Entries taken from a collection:
++++++

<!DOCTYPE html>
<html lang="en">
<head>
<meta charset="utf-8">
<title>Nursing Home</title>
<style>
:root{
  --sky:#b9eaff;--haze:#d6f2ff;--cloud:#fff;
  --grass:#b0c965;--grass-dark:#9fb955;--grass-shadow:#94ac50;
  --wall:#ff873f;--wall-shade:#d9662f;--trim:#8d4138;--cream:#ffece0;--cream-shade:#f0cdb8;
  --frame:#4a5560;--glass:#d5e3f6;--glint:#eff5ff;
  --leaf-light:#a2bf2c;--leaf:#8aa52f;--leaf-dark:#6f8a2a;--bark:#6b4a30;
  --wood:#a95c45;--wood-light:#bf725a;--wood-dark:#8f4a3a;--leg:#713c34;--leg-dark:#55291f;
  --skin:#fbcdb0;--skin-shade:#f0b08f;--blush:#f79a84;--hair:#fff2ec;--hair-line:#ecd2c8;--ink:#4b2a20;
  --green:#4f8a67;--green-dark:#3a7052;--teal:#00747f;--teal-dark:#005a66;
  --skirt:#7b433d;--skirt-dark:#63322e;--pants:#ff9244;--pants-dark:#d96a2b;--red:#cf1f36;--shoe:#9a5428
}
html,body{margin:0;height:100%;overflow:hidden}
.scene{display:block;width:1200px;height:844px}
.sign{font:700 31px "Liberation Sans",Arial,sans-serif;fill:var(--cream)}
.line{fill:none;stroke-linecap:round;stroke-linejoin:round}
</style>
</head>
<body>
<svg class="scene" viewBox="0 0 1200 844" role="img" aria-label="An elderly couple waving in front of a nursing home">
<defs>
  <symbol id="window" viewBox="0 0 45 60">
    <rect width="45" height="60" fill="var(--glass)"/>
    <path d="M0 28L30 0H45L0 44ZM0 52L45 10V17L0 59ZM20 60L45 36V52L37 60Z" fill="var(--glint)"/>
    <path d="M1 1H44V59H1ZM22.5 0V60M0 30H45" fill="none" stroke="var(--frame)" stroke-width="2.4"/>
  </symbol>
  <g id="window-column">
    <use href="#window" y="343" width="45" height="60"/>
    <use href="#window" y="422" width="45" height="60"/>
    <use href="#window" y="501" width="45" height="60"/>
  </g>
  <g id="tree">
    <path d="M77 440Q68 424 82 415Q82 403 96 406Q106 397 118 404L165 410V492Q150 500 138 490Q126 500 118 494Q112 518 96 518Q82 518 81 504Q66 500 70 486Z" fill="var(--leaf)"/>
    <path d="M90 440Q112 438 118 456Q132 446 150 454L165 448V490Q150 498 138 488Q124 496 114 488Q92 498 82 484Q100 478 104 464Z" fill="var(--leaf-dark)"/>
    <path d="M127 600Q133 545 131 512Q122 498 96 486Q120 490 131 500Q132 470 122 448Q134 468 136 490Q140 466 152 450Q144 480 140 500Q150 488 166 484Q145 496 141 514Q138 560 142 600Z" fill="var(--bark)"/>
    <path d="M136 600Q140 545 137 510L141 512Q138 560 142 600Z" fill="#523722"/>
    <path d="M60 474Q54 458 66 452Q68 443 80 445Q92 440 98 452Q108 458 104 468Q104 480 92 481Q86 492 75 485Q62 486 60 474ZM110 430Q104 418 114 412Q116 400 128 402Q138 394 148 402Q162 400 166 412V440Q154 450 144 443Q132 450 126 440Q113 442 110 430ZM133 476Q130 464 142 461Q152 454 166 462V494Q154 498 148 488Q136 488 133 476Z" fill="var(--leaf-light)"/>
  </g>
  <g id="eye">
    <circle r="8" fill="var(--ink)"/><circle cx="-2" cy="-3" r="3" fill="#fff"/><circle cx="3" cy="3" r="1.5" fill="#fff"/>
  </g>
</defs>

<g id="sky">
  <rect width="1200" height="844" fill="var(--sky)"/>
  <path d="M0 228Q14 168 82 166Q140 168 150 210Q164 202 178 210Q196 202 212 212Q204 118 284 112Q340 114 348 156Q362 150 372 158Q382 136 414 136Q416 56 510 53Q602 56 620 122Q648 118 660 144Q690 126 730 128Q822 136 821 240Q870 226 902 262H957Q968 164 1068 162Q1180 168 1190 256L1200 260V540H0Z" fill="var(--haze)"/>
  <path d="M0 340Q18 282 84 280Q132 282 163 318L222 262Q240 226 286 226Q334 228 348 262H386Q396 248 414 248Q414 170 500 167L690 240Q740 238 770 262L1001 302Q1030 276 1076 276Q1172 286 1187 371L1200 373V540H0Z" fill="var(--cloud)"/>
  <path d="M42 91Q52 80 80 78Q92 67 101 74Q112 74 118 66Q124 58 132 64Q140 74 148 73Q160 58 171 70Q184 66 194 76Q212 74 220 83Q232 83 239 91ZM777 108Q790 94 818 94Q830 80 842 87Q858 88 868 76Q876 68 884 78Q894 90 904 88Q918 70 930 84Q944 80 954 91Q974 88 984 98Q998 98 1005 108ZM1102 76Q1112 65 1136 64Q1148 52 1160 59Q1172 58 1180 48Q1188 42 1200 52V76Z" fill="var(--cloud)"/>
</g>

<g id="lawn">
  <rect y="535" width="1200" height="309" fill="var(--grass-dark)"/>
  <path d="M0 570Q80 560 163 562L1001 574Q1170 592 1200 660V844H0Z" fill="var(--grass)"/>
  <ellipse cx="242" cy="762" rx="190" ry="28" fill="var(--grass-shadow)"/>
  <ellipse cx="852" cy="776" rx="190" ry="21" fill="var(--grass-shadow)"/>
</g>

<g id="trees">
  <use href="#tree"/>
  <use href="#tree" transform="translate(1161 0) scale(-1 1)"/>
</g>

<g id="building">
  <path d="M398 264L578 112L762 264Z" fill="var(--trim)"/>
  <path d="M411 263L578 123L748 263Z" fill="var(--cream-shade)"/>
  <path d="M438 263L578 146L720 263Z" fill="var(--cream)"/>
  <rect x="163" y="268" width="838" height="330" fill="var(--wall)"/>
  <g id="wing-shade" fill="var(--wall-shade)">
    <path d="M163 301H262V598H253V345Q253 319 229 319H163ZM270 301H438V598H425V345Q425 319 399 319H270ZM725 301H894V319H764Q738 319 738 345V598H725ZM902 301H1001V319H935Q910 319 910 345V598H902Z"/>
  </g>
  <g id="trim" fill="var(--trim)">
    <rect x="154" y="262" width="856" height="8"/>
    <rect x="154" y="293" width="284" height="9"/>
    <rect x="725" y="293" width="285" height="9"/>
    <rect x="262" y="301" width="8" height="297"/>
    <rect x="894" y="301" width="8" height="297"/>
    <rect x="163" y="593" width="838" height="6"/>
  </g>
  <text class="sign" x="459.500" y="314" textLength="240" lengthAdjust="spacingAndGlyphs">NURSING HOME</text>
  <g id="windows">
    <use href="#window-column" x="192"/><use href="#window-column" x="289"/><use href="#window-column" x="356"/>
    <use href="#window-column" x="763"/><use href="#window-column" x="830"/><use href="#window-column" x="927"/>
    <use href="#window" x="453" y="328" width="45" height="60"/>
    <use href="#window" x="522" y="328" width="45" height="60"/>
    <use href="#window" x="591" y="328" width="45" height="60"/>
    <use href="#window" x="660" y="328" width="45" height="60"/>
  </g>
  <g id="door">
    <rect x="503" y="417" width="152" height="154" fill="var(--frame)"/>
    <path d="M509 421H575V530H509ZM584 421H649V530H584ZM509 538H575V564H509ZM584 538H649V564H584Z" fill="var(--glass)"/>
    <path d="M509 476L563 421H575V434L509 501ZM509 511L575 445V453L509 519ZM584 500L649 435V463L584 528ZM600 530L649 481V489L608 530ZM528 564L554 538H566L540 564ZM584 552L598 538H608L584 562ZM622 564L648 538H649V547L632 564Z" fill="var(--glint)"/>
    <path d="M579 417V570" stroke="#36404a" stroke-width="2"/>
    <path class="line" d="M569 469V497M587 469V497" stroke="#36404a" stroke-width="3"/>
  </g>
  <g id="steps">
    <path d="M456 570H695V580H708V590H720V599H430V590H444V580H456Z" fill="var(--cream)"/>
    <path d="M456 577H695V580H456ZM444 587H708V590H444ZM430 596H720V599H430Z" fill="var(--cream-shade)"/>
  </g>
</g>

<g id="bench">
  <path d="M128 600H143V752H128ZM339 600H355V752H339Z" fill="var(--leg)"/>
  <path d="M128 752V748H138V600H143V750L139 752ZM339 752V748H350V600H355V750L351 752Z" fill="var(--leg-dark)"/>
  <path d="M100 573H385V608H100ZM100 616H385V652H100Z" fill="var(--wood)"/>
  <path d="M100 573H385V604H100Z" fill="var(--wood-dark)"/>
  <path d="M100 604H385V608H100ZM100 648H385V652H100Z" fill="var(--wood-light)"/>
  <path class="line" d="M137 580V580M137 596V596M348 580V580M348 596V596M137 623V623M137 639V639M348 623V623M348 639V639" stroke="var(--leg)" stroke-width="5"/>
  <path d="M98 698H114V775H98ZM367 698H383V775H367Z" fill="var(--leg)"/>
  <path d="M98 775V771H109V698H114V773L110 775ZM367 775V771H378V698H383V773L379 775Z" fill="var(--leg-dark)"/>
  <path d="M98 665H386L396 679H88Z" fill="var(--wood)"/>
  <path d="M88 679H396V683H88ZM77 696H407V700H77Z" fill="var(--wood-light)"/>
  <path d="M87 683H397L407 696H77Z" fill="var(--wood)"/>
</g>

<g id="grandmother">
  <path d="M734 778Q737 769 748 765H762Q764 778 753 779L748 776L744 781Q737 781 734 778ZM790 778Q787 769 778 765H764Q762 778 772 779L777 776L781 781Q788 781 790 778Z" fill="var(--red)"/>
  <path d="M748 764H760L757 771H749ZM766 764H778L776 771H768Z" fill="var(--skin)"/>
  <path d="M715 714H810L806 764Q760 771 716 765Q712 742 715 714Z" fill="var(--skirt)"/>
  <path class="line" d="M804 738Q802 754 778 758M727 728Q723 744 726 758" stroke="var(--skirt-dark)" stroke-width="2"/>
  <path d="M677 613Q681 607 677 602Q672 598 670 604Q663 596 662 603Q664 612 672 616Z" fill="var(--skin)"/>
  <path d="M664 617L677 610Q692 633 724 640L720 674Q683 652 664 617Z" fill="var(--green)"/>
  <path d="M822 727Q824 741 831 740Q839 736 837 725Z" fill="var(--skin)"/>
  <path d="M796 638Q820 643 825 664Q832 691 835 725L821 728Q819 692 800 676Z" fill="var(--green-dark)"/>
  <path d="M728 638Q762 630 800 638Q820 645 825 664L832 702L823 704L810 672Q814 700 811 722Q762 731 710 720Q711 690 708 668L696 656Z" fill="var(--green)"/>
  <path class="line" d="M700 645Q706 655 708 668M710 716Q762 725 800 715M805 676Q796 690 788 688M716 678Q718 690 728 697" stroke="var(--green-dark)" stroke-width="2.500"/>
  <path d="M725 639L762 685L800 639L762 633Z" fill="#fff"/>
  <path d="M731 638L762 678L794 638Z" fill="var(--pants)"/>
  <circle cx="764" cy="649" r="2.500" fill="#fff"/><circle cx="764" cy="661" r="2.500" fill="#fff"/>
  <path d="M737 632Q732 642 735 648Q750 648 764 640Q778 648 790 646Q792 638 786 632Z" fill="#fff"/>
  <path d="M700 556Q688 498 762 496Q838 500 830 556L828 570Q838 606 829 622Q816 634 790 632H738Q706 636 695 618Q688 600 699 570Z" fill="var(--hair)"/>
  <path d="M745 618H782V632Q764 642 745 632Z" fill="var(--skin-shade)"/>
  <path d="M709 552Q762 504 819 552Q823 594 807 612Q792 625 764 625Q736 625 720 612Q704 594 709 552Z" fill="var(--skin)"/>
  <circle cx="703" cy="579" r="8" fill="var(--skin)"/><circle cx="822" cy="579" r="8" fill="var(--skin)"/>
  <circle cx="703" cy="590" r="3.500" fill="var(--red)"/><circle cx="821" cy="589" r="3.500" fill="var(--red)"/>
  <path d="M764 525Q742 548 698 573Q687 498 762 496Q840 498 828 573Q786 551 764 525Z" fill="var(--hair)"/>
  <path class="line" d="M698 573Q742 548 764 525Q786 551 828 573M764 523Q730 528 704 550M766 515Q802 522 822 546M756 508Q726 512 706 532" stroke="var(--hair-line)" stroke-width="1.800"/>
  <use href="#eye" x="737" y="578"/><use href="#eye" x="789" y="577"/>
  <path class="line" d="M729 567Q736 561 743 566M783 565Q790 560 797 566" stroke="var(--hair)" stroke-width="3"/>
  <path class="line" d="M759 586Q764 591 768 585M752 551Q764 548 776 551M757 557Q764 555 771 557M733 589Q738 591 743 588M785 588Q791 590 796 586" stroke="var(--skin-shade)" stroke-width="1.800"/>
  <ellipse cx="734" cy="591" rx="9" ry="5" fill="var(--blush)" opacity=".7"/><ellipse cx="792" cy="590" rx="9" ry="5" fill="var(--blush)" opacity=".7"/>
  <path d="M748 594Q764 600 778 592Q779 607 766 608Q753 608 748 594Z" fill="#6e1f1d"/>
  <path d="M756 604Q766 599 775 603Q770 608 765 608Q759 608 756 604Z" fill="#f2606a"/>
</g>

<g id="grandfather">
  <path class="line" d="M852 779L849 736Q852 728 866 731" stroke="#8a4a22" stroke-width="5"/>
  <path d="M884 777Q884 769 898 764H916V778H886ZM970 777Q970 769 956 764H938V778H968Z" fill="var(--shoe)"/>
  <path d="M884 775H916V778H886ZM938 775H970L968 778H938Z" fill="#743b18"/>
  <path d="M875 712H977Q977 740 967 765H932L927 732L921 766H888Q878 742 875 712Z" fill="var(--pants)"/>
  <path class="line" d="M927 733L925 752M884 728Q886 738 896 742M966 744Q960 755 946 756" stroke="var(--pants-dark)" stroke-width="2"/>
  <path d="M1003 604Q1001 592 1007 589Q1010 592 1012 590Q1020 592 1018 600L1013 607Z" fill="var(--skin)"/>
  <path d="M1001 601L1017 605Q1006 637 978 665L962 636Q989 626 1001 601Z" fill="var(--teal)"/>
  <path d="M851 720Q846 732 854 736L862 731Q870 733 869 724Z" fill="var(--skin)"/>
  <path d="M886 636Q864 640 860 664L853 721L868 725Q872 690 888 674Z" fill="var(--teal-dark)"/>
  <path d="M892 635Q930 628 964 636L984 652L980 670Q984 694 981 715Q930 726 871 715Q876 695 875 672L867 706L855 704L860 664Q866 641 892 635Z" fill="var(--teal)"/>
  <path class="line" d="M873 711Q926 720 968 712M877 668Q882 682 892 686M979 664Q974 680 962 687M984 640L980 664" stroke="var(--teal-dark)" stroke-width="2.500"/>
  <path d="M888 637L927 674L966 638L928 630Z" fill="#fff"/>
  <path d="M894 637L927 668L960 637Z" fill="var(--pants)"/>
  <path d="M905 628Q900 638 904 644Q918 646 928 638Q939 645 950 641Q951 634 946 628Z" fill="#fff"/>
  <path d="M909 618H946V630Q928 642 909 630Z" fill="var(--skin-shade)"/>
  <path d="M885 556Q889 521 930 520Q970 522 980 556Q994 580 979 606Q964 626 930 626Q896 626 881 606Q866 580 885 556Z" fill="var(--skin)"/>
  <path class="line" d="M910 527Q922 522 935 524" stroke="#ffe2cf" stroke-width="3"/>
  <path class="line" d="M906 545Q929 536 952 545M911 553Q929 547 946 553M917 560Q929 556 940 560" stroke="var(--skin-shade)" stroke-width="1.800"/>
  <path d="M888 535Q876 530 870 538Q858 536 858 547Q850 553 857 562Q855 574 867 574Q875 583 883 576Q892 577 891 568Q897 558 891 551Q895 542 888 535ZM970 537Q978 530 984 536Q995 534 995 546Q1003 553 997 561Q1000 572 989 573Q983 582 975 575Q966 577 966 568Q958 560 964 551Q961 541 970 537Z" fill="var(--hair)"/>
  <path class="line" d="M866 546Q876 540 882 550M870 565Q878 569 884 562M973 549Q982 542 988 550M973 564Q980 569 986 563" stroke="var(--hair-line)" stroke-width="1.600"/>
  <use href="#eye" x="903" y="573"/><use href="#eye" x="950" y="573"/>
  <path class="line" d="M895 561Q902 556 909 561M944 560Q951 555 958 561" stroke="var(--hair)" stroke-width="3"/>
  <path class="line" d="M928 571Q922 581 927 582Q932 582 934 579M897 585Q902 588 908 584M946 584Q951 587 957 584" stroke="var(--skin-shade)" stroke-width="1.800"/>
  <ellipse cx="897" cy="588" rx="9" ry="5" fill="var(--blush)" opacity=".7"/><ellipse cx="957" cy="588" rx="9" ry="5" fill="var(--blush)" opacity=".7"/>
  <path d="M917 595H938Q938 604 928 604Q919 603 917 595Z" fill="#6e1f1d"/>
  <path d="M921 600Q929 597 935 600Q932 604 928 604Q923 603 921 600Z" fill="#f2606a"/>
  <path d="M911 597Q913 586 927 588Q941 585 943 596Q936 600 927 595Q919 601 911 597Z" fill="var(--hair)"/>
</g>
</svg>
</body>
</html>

++++++

What to do: Retype only the lines above between the line with "638Q820 643 825" and the line with "638Q762 630 800", counting those two lines as well, and keep every character as it is.

Reply to the task:
  <path d="M796 638Q820 643 825 664Q832 691 835 725L821 728Q819 692 800 676Z" fill="var(--green-dark)"/>
  <path d="M728 638Q762 630 800 638Q820 645 825 664L832 702L823 704L810 672Q814 700 811 722Q762 731 710 720Q711 690 708 668L696 656Z" fill="var(--green)"/>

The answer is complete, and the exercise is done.